[WORK REQUIRED] The answer must restate every record word for word.

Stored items
____________________

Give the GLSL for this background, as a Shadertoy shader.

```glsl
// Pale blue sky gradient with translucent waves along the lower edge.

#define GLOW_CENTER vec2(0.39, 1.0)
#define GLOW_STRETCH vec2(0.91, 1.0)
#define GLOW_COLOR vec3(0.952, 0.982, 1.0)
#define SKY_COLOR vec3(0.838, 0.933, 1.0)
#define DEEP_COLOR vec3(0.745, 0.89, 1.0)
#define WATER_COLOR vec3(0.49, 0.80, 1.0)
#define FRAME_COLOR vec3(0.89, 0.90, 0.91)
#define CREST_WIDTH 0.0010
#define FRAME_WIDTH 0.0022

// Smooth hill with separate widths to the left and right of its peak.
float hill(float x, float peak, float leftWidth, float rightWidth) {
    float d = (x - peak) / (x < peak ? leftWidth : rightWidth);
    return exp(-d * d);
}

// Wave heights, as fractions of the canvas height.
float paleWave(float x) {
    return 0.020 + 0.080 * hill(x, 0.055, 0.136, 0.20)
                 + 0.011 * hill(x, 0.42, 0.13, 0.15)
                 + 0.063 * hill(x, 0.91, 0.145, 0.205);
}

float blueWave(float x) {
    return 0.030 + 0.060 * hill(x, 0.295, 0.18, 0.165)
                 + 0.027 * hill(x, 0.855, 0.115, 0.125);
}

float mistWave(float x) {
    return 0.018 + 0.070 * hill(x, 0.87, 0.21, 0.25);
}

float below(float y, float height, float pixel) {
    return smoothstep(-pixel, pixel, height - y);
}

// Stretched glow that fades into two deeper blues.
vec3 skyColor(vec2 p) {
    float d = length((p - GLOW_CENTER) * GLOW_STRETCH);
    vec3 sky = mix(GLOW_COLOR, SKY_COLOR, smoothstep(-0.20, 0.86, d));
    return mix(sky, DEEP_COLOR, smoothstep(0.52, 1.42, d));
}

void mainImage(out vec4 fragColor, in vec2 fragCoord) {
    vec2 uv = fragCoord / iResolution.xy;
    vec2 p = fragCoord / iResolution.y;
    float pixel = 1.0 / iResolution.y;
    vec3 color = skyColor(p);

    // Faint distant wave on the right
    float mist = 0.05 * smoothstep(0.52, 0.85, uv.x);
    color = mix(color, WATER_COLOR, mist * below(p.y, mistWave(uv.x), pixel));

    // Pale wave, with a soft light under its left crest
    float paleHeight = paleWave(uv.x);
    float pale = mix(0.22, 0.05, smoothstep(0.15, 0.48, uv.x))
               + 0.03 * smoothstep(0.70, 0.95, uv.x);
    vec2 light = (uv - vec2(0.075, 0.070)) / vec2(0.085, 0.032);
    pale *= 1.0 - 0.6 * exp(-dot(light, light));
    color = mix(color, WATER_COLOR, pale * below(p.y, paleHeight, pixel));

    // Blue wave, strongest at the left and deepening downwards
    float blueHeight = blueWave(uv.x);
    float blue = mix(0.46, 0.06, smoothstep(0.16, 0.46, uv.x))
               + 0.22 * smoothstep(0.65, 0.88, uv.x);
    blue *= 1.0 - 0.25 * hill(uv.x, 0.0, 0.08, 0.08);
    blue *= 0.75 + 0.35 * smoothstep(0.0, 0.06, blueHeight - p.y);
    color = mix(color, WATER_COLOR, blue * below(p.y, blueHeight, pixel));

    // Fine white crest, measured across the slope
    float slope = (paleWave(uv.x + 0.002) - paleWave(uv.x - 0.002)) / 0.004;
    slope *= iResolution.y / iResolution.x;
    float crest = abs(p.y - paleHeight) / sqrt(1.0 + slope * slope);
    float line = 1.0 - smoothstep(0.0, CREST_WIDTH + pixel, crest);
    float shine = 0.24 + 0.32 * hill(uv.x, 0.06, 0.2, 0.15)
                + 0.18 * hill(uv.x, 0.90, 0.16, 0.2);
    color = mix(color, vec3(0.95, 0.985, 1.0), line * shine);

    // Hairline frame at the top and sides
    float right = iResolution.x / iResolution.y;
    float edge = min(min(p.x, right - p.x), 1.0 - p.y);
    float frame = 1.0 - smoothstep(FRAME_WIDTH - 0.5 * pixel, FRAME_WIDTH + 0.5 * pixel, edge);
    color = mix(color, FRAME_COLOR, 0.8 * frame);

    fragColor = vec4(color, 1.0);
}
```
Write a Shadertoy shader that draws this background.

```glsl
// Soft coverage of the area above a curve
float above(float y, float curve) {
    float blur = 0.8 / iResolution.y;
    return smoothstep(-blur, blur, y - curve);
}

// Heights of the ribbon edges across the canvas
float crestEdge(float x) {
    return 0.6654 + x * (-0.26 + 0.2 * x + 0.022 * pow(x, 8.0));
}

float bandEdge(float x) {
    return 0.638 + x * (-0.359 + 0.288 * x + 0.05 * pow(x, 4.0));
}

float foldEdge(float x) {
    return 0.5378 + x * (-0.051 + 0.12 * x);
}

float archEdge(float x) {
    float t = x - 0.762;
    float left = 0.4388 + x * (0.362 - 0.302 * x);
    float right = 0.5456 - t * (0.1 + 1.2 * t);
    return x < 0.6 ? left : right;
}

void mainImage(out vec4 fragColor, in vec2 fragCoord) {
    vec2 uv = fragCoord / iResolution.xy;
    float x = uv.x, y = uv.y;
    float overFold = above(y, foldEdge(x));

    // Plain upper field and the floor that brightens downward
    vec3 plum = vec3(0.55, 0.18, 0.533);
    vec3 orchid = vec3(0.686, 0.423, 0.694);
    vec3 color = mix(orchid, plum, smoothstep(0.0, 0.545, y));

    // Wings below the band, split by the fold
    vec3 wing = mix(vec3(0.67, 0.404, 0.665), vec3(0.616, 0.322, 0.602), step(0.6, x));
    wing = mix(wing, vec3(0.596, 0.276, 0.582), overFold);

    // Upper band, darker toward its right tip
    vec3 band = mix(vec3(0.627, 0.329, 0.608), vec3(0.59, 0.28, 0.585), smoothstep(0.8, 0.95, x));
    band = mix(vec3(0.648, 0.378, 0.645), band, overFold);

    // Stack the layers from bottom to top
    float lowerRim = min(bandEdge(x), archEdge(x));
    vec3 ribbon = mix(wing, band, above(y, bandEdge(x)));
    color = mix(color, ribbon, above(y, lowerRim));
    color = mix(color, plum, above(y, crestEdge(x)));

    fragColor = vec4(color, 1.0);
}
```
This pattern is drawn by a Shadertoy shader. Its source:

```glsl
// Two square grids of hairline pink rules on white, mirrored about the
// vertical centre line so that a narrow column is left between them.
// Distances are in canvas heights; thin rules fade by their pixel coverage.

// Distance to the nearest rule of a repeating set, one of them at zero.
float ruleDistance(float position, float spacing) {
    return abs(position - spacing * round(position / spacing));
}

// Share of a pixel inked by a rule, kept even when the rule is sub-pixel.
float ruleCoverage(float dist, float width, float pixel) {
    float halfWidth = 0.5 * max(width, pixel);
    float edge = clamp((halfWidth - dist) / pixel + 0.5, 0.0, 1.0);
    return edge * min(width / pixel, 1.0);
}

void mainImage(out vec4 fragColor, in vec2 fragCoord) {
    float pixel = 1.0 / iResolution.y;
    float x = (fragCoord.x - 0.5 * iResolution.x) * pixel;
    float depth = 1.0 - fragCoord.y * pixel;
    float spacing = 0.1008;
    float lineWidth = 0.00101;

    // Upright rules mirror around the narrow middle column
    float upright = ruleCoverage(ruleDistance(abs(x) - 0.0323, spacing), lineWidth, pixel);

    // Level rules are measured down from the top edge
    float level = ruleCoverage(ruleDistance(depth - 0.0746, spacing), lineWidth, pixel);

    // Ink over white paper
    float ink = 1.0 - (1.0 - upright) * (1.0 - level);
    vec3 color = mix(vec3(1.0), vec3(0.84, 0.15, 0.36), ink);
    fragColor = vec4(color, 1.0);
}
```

____________________

[RESPONSE]
Give the GLSL for this background, as a Shadertoy shader.

```glsl
// Pale blue sky gradient with translucent waves along the lower edge.

#define GLOW_CENTER vec2(0.39, 1.0)
#define GLOW_STRETCH vec2(0.91, 1.0)
#define GLOW_COLOR vec3(0.952, 0.982, 1.0)
#define SKY_COLOR vec3(0.838, 0.933, 1.0)
#define DEEP_COLOR vec3(0.745, 0.89, 1.0)
#define WATER_COLOR vec3(0.49, 0.80, 1.0)
#define FRAME_COLOR vec3(0.89, 0.90, 0.91)
#define CREST_WIDTH 0.0010
#define FRAME_WIDTH 0.0022

// Smooth hill with separate widths to the left and right of its peak.
float hill(float x, float peak, float leftWidth, float rightWidth) {
    float d = (x - peak) / (x < peak ? leftWidth : rightWidth);
    return exp(-d * d);
}

// Wave heights, as fractions of the canvas height.
float paleWave(float x) {
    return 0.020 + 0.080 * hill(x, 0.055, 0.136, 0.20)
                 + 0.011 * hill(x, 0.42, 0.13, 0.15)
                 + 0.063 * hill(x, 0.91, 0.145, 0.205);
}

float blueWave(float x) {
    return 0.030 + 0.060 * hill(x, 0.295, 0.18, 0.165)
                 + 0.027 * hill(x, 0.855, 0.115, 0.125);
}

float mistWave(float x) {
    return 0.018 + 0.070 * hill(x, 0.87, 0.21, 0.25);
}

float below(float y, float height, float pixel) {
    return smoothstep(-pixel, pixel, height - y);
}

// Stretched glow that fades into two deeper blues.
vec3 skyColor(vec2 p) {
    float d = length((p - GLOW_CENTER) * GLOW_STRETCH);
    vec3 sky = mix(GLOW_COLOR, SKY_COLOR, smoothstep(-0.20, 0.86, d));
    return mix(sky, DEEP_COLOR, smoothstep(0.52, 1.42, d));
}

void mainImage(out vec4 fragColor, in vec2 fragCoord) {
    vec2 uv = fragCoord / iResolution.xy;
    vec2 p = fragCoord / iResolution.y;
    float pixel = 1.0 / iResolution.y;
    vec3 color = skyColor(p);

    // Faint distant wave on the right
    float mist = 0.05 * smoothstep(0.52, 0.85, uv.x);
    color = mix(color, WATER_COLOR, mist * below(p.y, mistWave(uv.x), pixel));

    // Pale wave, with a soft light under its left crest
    float paleHeight = paleWave(uv.x);
    float pale = mix(0.22, 0.05, smoothstep(0.15, 0.48, uv.x))
               + 0.03 * smoothstep(0.70, 0.95, uv.x);
    vec2 light = (uv - vec2(0.075, 0.070)) / vec2(0.085, 0.032);
    pale *= 1.0 - 0.6 * exp(-dot(light, light));
    color = mix(color, WATER_COLOR, pale * below(p.y, paleHeight, pixel));

    // Blue wave, strongest at the left and deepening downwards
    float blueHeight = blueWave(uv.x);
    float blue = mix(0.46, 0.06, smoothstep(0.16, 0.46, uv.x))
               + 0.22 * smoothstep(0.65, 0.88, uv.x);
    blue *= 1.0 - 0.25 * hill(uv.x, 0.0, 0.08, 0.08);
    blue *= 0.75 + 0.35 * smoothstep(0.0, 0.06, blueHeight - p.y);
    color = mix(color, WATER_COLOR, blue * below(p.y, blueHeight, pixel));

    // Fine white crest, measured across the slope
    float slope = (paleWave(uv.x + 0.002) - paleWave(uv.x - 0.002)) / 0.004;
    slope *= iResolution.y / iResolution.x;
    float crest = abs(p.y - paleHeight) / sqrt(1.0 + slope * slope);
    float line = 1.0 - smoothstep(0.0, CREST_WIDTH + pixel, crest);
    float shine = 0.24 + 0.32 * hill(uv.x, 0.06, 0.2, 0.15)
                + 0.18 * hill(uv.x, 0.90, 0.16, 0.2);
    color = mix(color, vec3(0.95, 0.985, 1.0), line * shine);

    // Hairline frame at the top and sides
    float right = iResolution.x / iResolution.y;
    float edge = min(min(p.x, right - p.x), 1.0 - p.y);
    float frame = 1.0 - smoothstep(FRAME_WIDTH - 0.5 * pixel, FRAME_WIDTH + 0.5 * pixel, edge);
    color = mix(color, FRAME_COLOR, 0.8 * frame);

    fragColor = vec4(color, 1.0);
}
```
Write a Shadertoy shader that draws this background.

```glsl
// Soft coverage of the area above a curve
float above(float y, float curve) {
    float blur = 0.8 / iResolution.y;
    return smoothstep(-blur, blur, y - curve);
}

// Heights of the ribbon edges across the canvas
float crestEdge(float x) {
    return 0.6654 + x * (-0.26 + 0.2 * x + 0.022 * pow(x, 8.0));
}

float bandEdge(float x) {
    return 0.638 + x * (-0.359 + 0.288 * x + 0.05 * pow(x, 4.0));
}

float foldEdge(float x) {
    return 0.5378 + x * (-0.051 + 0.12 * x);
}

float archEdge(float x) {
    float t = x - 0.762;
    float left = 0.4388 + x * (0.362 - 0.302 * x);
    float right = 0.5456 - t * (0.1 + 1.2 * t);
    return x < 0.6 ? left : right;
}

void mainImage(out vec4 fragColor, in vec2 fragCoord) {
    vec2 uv = fragCoord / iResolution.xy;
    float x = uv.x, y = uv.y;
    float overFold = above(y, foldEdge(x));

    // Plain upper field and the floor that brightens downward
    vec3 plum = vec3(0.55, 0.18, 0.533);
    vec3 orchid = vec3(0.686, 0.423, 0.694);
    vec3 color = mix(orchid, plum, smoothstep(0.0, 0.545, y));

    // Wings below the band, split by the fold
    vec3 wing = mix(vec3(0.67, 0.404, 0.665), vec3(0.616, 0.322, 0.602), step(0.6, x));
    wing = mix(wing, vec3(0.596, 0.276, 0.582), overFold);

    // Upper band, darker toward its right tip
    vec3 band = mix(vec3(0.627, 0.329, 0.608), vec3(0.59, 0.28, 0.585), smoothstep(0.8, 0.95, x));
    band = mix(vec3(0.648, 0.378, 0.645), band, overFold);

    // Stack the layers from bottom to top
    float lowerRim = min(bandEdge(x), archEdge(x));
    vec3 ribbon = mix(wing, band, above(y, bandEdge(x)));
    color = mix(color, ribbon, above(y, lowerRim));
    color = mix(color, plum, above(y, crestEdge(x)));

    fragColor = vec4(color, 1.0);
}
```
This pattern is drawn by a Shadertoy shader. Its source:

```glsl
// Two square grids of hairline pink rules on white, mirrored about the
// vertical centre line so that a narrow column is left between them.
// Distances are in canvas heights; thin rules fade by their pixel coverage.

// Distance to the nearest rule of a repeating set, one of them at zero.
float ruleDistance(float position, float spacing) {
    return abs(position - spacing * round(position / spacing));
}

// Share of a pixel inked by a rule, kept even when the rule is sub-pixel.
float ruleCoverage(float dist, float width, float pixel) {
    float halfWidth = 0.5 * max(width, pixel);
    float edge = clamp((halfWidth - dist) / pixel + 0.5, 0.0, 1.0);
    return edge * min(width / pixel, 1.0);
}

void mainImage(out vec4 fragColor, in vec2 fragCoord) {
    float pixel = 1.0 / iResolution.y;
    float x = (fragCoord.x - 0.5 * iResolution.x) * pixel;
    float depth = 1.0 - fragCoord.y * pixel;
    float spacing = 0.1008;
    float lineWidth = 0.00101;

    // Upright rules mirror around the narrow middle column
    float upright = ruleCoverage(ruleDistance(abs(x) - 0.0323, spacing), lineWidth, pixel);

    // Level rules are measured down from the top edge
    float level = ruleCoverage(ruleDistance(depth - 0.0746, spacing), lineWidth, pixel);

    // Ink over white paper
    float ink = 1.0 - (1.0 - upright) * (1.0 - level);
    vec3 color = mix(vec3(1.0), vec3(0.84, 0.15, 0.36), ink);
    fragColor = vec4(color, 1.0);
}
```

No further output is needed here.